Apart from Rivulus’ unusual aeiral adaptations, the genus contains two species that are unique among vertebrates, as well as being the only euryhaline (capable of living in both fresh and salt water) members of the genus. Rivulus maramoratus is from southern Florida, the tip of the Yucatan Peninsula, many of the Caribbean Islands, the northern Venezuela, and Rivulus ocellatus is from the east coast of South America (Spect, 179). These killies are the only auto reproductive hermaphrodites among vertebrates and can breed in fresh or salt water. Each female is a breeding population since they are capable of fertilizing their own eggs to produce perfect clones of themselves. Males of both species do exist and can be produced by incubating the eggs below 68 degrees Fahrenheit (Fromm, 28), but the males are not able to reproduce with the females.
When keeping Rivulus in home aquaria water conditions are not particularly important except when keeping R. xiphidius which prefers soft, acid (below 6.0 pH) water to breed in.
Rivulus species will eat almost anything offered to them, although fry need to be started on newly hatched brine shrimp. Rivulus bondi has even been known to eat paste food made from ground goat guts and oatmeal (Thomason & Taphorn, 108).
Although Rivulus can be kept and bed in small containers, tanks with a two and a half capacity or larger should be used to house and breed smaller species, and larger species such as R. harti, which reaches a total length of six inches (Fromm, 31), should be kept in five gallon tanks or larger.
Since Rivulus are skilled jumpers and can exit through the smallest of openings, their tanks should be well covered with small openings taped up or otherwise covered to prevent their escape.
Most Rivulus are shy fish and need hiding places in aquaria. Usually a large top mop is sufficient for them to hide in.

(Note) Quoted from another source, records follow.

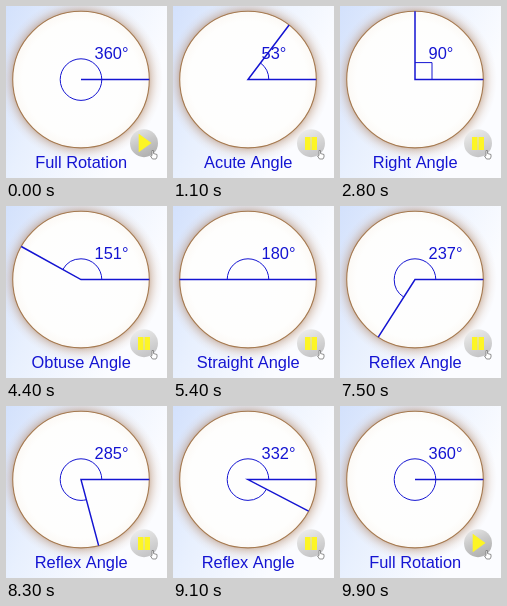
An HTML page with a canvas for the animation above (10000 ms loop, 161 by 172 pixels).

```html
<!DOCTYPE html>
<html lang="en">
<head>
<meta charset="utf-8">
<title>Types of angle</title>
<style>
html, body { margin: 0; width: 100%; height: 100%; overflow: hidden; background: #eef3fe; }
canvas { display: block; }
</style>
</head>
<body>
<canvas id="stage" width="161" height="172"></canvas>
<script>
const ctx = document.getElementById('stage').getContext('2d');
const LOOP = 10000, STEP = 100;
const CX = 75, CY = 73.6, RADIUS = 68.3, ARC = 20.8;
const BLUE = '#1414d2';

// [time, degrees]; equal neighbours are pauses
const KEYS = [[208, 0], [1723, 90], [3373, 90], [4888, 180], [6533, 180], [9563, 360]];

function angleAt(t) {
  if (t < KEYS[0][0]) return 360;
  for (let i = 1; i < KEYS.length; i++) {
    const [t0, a0] = KEYS[i - 1], [t1, a1] = KEYS[i];
    if (t < t1) return a0 + (a1 - a0) * (t - t0) / (t1 - t0);
  }
  return 360;
}

function nameOf(deg) {
  if (deg < 90) return 'Acute Angle';
  if (deg === 90) return 'Right Angle';
  if (deg < 180) return 'Obtuse Angle';
  if (deg === 180) return 'Straight Angle';
  return deg < 360 ? 'Reflex Angle' : 'Full Rotation';
}

function gradient(g, ...stops) {
  stops.forEach(([at, color]) => g.addColorStop(at, color));
  return g;
}

function disc(x, y, r, fill) {
  ctx.beginPath();
  ctx.arc(x, y, r, 0, Math.PI * 2);
  ctx.fillStyle = fill;
  ctx.fill();
}

function stroke(color, width) {
  ctx.strokeStyle = color;
  ctx.lineWidth = width;
  ctx.stroke();
}

function trace(points) {
  ctx.beginPath();
  points.forEach(([x, y]) => ctx.lineTo(x, y));
}

function drawBackdrop() {
  ctx.fillStyle = gradient(ctx.createLinearGradient(0, 0, 150, 70),
    [0, '#d3e1fc'], [0.45, '#e8f0fe'], [1, '#fbfcff']);
  ctx.fillRect(0, 0, 161, 172);
  disc(CX, CY, 82, gradient(ctx.createRadialGradient(CX, CY, 67, CX, CY, 82),
    [0, 'rgba(175,130,95,.6)'], [0.3, 'rgba(190,155,130,.36)'],
    [0.65, 'rgba(208,184,168,.14)'], [1, 'rgba(220,205,200,0)']));
  disc(CX, CY, RADIUS, gradient(ctx.createRadialGradient(CX, CY, 20, CX, CY, RADIUS),
    [0, '#fefefe'], [0.8, '#fefefd'], [1, '#fcf9f5']));
  stroke('#a5794f', 1.1);
}

function drawAngle(deg) {
  const rad = deg * Math.PI / 180;
  if (deg === 90) {
    trace([[CX, CY - 17], [CX + 17, CY - 17], [CX + 17, CY]]);
  } else {
    ctx.beginPath();
    ctx.arc(CX, CY, ARC, 0, -rad, true);
  }
  stroke(BLUE, 1);
  trace([[CX + RADIUS * Math.cos(rad), CY - RADIUS * Math.sin(rad)],
    [CX, CY], [CX + RADIUS, CY]]);
  stroke(BLUE, 1.5);
}

function drawText(deg) {
  ctx.font = '16.4px "Liberation Sans", Arial, sans-serif';
  ctx.fillStyle = BLUE;
  ctx.textAlign = 'left';
  ctx.fillText(Math.round(deg) + '°', 88.6, 53);
  ctx.textAlign = 'center';
  ctx.fillText(nameOf(deg), 75.2, 162.4);
}

function drawButton(stopped) {
  const x = 138, y = 137.2, r = 14;
  disc(x, y, r, gradient(ctx.createLinearGradient(x - 6, y - r, x + 6, y + r),
    ...(stopped
      ? [[0, '#e4e4e4'], [0.45, '#c8c8c8'], [1, '#aeaeae']]
      : [[0, '#ececec'], [0.45, '#d8d8d8'], [1, '#c2c2c4']])));
  ctx.fillStyle = '#fdf524';
  if (stopped) {
    trace([[132.7, 127.8], [145.5, 137], [132.7, 146.2]]);
    ctx.fill();
  } else {
    ctx.fillRect(132, 131, 5.5, 13);
    ctx.fillRect(138.5, 131, 5.5, 13);
  }
}

function drawHand() {
  trace([[146, 144.5], [147.5, 144.5], [147.5, 147.5], [151, 148.5], [151, 151],
    [150, 153], [146.5, 153], [144.5, 150], [146, 149.5]]);
  ctx.closePath();
  ctx.fillStyle = '#fff';
  ctx.fill();
  stroke('#777', 0.8);
}

function draw(now) {
  const t = Math.floor((now % LOOP) / STEP) * STEP;
  const deg = angleAt(t);
  drawBackdrop();
  drawAngle(deg);
  drawText(deg);
  drawButton(deg === 360);
  drawHand();
}

const start = performance.now();
function tick() {
  draw(performance.now() - start);
  requestAnimationFrame(tick);
}
tick();
</script>
</body>
</html>
```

Breeding of most of the available Rivulus species is not difficult. Most will try to lay their eggs as close to the water surface as possible in top mops, but some have been known to breed in bottom mops or even in gravel. I had a pair of R. milesi that refused to use top and bottom mops, having a preference for breeding in the gravel substrate.
The eggs of all Rivulus are large and, subsequently, so are the fry. All Rivulus fry can take newly hatched brine shrimp from the first day. The fry grow moderately fast, usually maturing between four and eight months of age.

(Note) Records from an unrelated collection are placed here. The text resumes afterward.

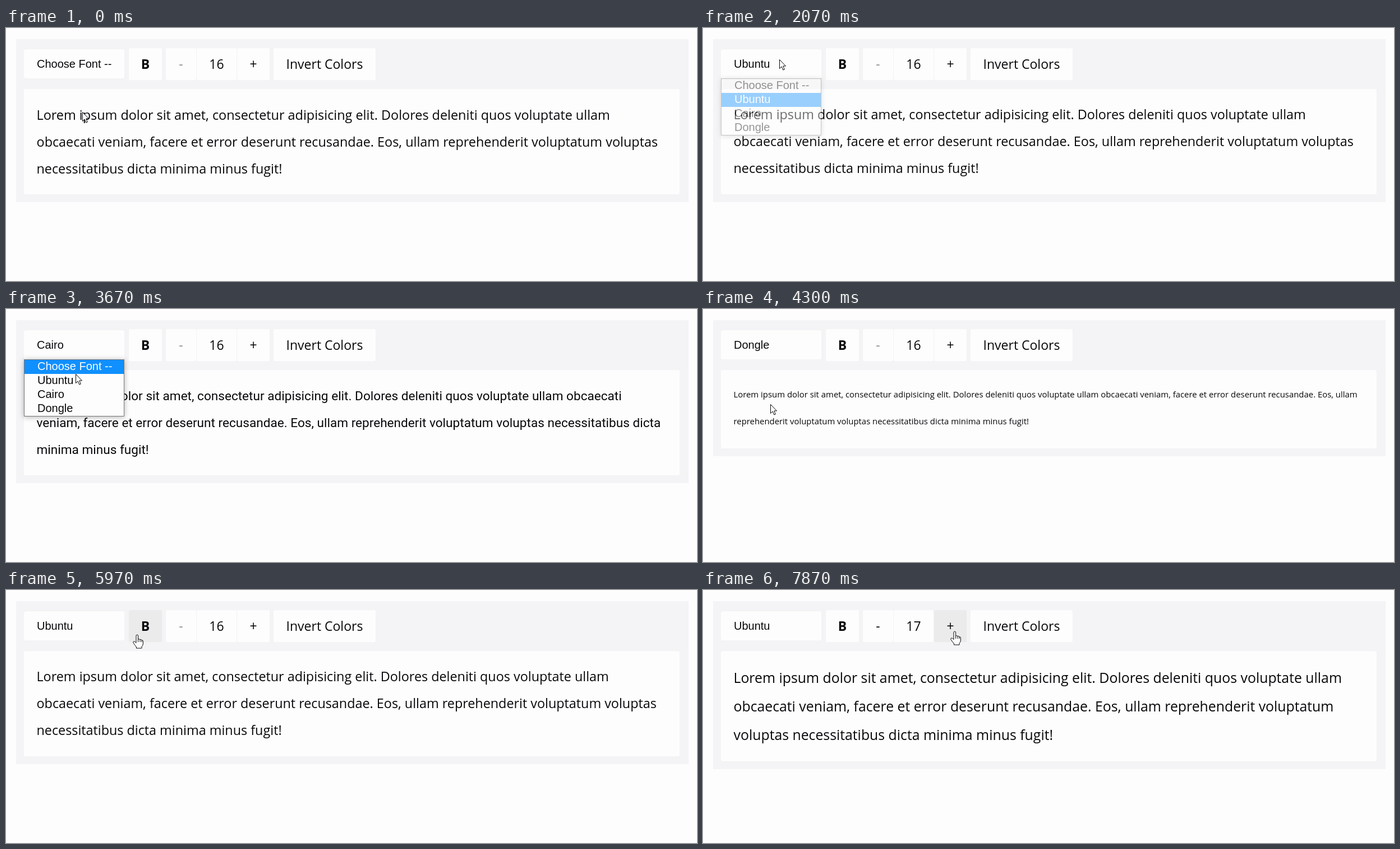
An HTML page for the animation above (8000 ms loop, 1232 by 452 pixels).

```html
<!DOCTYPE html>
<html lang="en">
<head>
<meta charset="utf-8">
<title>Text editor toolbar</title>
<style>
  html, body { margin: 0; width: 100%; height: 100%; overflow: hidden; background: #fdfdfd; }
  svg { display: block; width: 1232px; height: 452px; font: 23px "Open Sans", sans-serif; fill: #08080c; }
  .panel { fill: #f4f3f5; }
  .paper { fill: #fdfdfd; }
  .hover { fill: #ebebec; }
  .mid { text-anchor: middle; }
  .ui { font: 20px "Liberation Sans", Arial, sans-serif; }
  #list { filter: drop-shadow(0 1px 5px rgba(0, 0, 0, .3)); }
  #cursor path { fill: #fdfdfd; stroke: #08080c; stroke-linejoin: round; }
</style>
</head>
<body>
<svg viewBox="0 0 1232 452">
  <rect id="panel" class="panel" x="18" y="20" width="1199"/>
  <rect id="page" class="paper" x="32" y="109" width="1169" rx="3"/>
  <rect class="paper" x="32" y="38" width="179" height="52" rx="4"/>
  <text id="choice" class="ui" x="55" y="71"></text>
  <g id="buttons"></g>
  <g id="copy"></g>
  <g id="list">
    <rect x="32.5" y="90.5" width="178" height="101" fill="#fdfdfd" stroke="#767676"/>
    <rect id="mark" x="33" width="177" height="25" fill="#1090ff"/>
  </g>
  <g id="cursor">
    <path id="arrow" d="M.5.5V16.5L4.2 13 6.8 19 9.3 18 6.8 12H11.5Z"/>
    <path id="hand" d="M-2 2Q-2 0-.2 0 1.6 0 1.6 2V8Q3.4 7 5 8.6 7 7.8 8 9.6 10.4 9.2 10.4 12V16Q10 20 8 21V24H-1.5V22Q-4 19-7 14.5-8 12.5-6 11.8-4.5 11.5-2 14.5ZM1.6 8V13M5 8.6V13M8 9.6V13"/>
  </g>
</svg>
<script>
const LOOP = 8000;
const $ = id => document.getElementById(id);

function add(parent, tag, attrs, text = '') {
  const el = document.createElementNS('http://www.w3.org/2000/svg', tag);
  for (const key in attrs) el.setAttribute(key, attrs[key]);
  el.textContent = text;
  return parent.appendChild(el);
}

const words = ('Lorem ipsum dolor sit amet, consectetur adipisicing elit. Dolores deleniti quos ' +
  'voluptate ullam obcaecati veniam, facere et error deserunt recusandae. Eos, ullam ' +
  'reprehenderit voluptatum voluptas necessitatibus dicta minima minus fugit!').split(' ');
const options = ['Choose Font --', 'Ubuntu', 'Cairo', 'Dongle'];

// breaks: word index at which each following line starts
const sans = '"Open Sans", sans-serif';
const start  = { option: 0, family: sans, size: 23.4, base: 164, breaks: [13, 25] };
const ubuntu = { option: 1, family: sans, size: 23.35, base: 163, breaks: [13, 25] };
const cairo  = { option: 2, family: 'Roboto, sans-serif', size: 22.6, base: 163, breaks: [14, 27] };
const dongle = { option: 3, family: sans, size: 14.9, base: 158, breaks: [22] };
const bold   = { ...ubuntu, weight: 700, size: 22.9, breaks: [13, 24] };
const larger = { ...ubuntu, size: 24.82, base: 165.5, breaks: [13, 24], points: 17 };

const states = [[0, start], [1530, ubuntu], [2900, cairo], [4300, dongle],
  [5600, ubuntu], [6270, bold], [6800, ubuntu], [7800, larger]];
const openings = [[500, 1530], [2070, 2900], [3230, 4300], [4800, 5600]];

// time, x, y of the pointer tip
const path = [[0, 136, 150], [30, 136, 150], [230, 137, 57], [600, 137, 57], [1130, 139, 130],
  [1530, 139, 130], [1930, 136, 56], [2150, 136, 56], [2500, 131, 147], [2900, 131, 147],
  [3070, 129, 57], [3430, 129, 57], [3900, 120, 170], [4300, 120, 170], [4530, 121, 57],
  [4880, 121, 57], [5170, 122, 127], [5600, 122, 127], [6070, 249, 74], [6800, 249, 74],
  [7230, 473, 78], [7400, 473, 78], [7570, 449, 74], [LOOP, 449, 74]];

const buttons = [['B', 219, 59], ['-', 285, 54], ['16', 340, 71], ['+', 412, 58], ['Invert Colors', 477, 182]]
  .map(([label, x, width], i) => ({
    x, width,
    active: i !== 1 && i !== 2,
    box: add($('buttons'), 'rect', { x, y: 36, width, height: 57, rx: 2 }),
    text: add($('buttons'), 'text', { class: 'mid', x: x + width / 2, y: 73 }, label)
  }));
buttons[0].text.setAttribute('font-weight', 700);

const rows = options.map((name, i) =>
  add($('list'), 'text', { class: 'ui', x: 56, y: 109 + 25 * i }, name));

function pointer(t) {
  const i = path.findIndex(p => p[0] > t);
  const [t0, x0, y0] = path[i - 1], [t1, x1, y1] = path[i];
  const p = (t - t0) / (t1 - t0), k = p * p * (3 - 2 * p);
  return [x0 + (x1 - x0) * k, y0 + (y1 - y0) * k];
}

let shown;
function layout(state) {
  if (state === shown) return;
  shown = state;
  const { points = 16, breaks } = state, pitch = points * 3;
  const height = (breaks.length + 1) * pitch + 44;
  $('page').setAttribute('height', height);
  $('panel').setAttribute('height', height + 103);
  $('choice').textContent = options[state.option];
  buttons[2].text.textContent = points;
  buttons[1].text.setAttribute('fill', points > 16 ? '#08080c' : '#8e8e92');
  $('copy').replaceChildren();
  $('copy').style.font = `${state.weight || 400} ${state.size}px ${state.family}`;
  [0, ...breaks].forEach((from, i) => add($('copy'), 'text',
    { x: 54.5, y: state.base + i * pitch }, words.slice(from, breaks[i]).join(' ')));
}

function draw(now) {
  const t = now % LOOP;
  const state = states.findLast(s => s[0] <= t)[1];
  const [x, y] = pointer(t);
  layout(state);

  const open = openings.find(([from, to]) => t >= from && t < to);
  $('list').style.display = open ? '' : 'none';
  if (open) {
    const row = y >= 91 && y < 191 ? Math.floor((y - 91) / 25) : state.option;
    $('list').style.opacity = Math.min(1, .4 + (t - open[0]) / 60);
    $('mark').setAttribute('y', 91 + row * 25);
    rows.forEach((el, i) => el.setAttribute('fill', i === row ? '#fdfdfd' : '#08080c'));
  }

  let over = false;
  for (const b of buttons) {
    const hit = b.active && x >= b.x && x < b.x + b.width && y >= 36 && y < 93;
    b.box.setAttribute('class', hit ? 'hover' : 'paper');
    over = over || hit;
  }
  $('hand').style.display = over ? '' : 'none';
  $('arrow').style.display = over ? 'none' : '';
  $('cursor').setAttribute('transform', `translate(${Math.round(x)} ${Math.round(y)})`);
}

function tick() {
  draw(performance.now());
  requestAnimationFrame(tick);
}
tick();
</script>
</body>
</html>
```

Not all Rivulus species are easy to breed, however. In fact, some species such as R. rectocxaudatus, R. glaucus, R. zygonectes, and R. brunneus have probably never been bred. With other species such as R. uroflammeus and R. xiphidius egg production of one to two eggs a day is considered good (Fromm, 33).
- Huber, “A Short Note on a Recent Collection of Rivulus Species (Cyprinodontidae; Pisces) from the Brazilian Coastal Plains”. Journal of the American Killifish Association, Inc. 19:1, 1986.
- Fromm, Dan. “Rivulus as Live Animals”. Journal of the American Killifish Association, Inc. 19:1, 1986.
- Spect, Harry O. “Rivulus maramoratus”. Journal of the American Killifish Association, Inc. 22:5, 1989.
- Thomerson, Jim & Taphorn, Don. “The Caracas Killifish: Rivulus bondi”. Freshwater and Marine Aquarium Magazine, 10 Sept. 1987.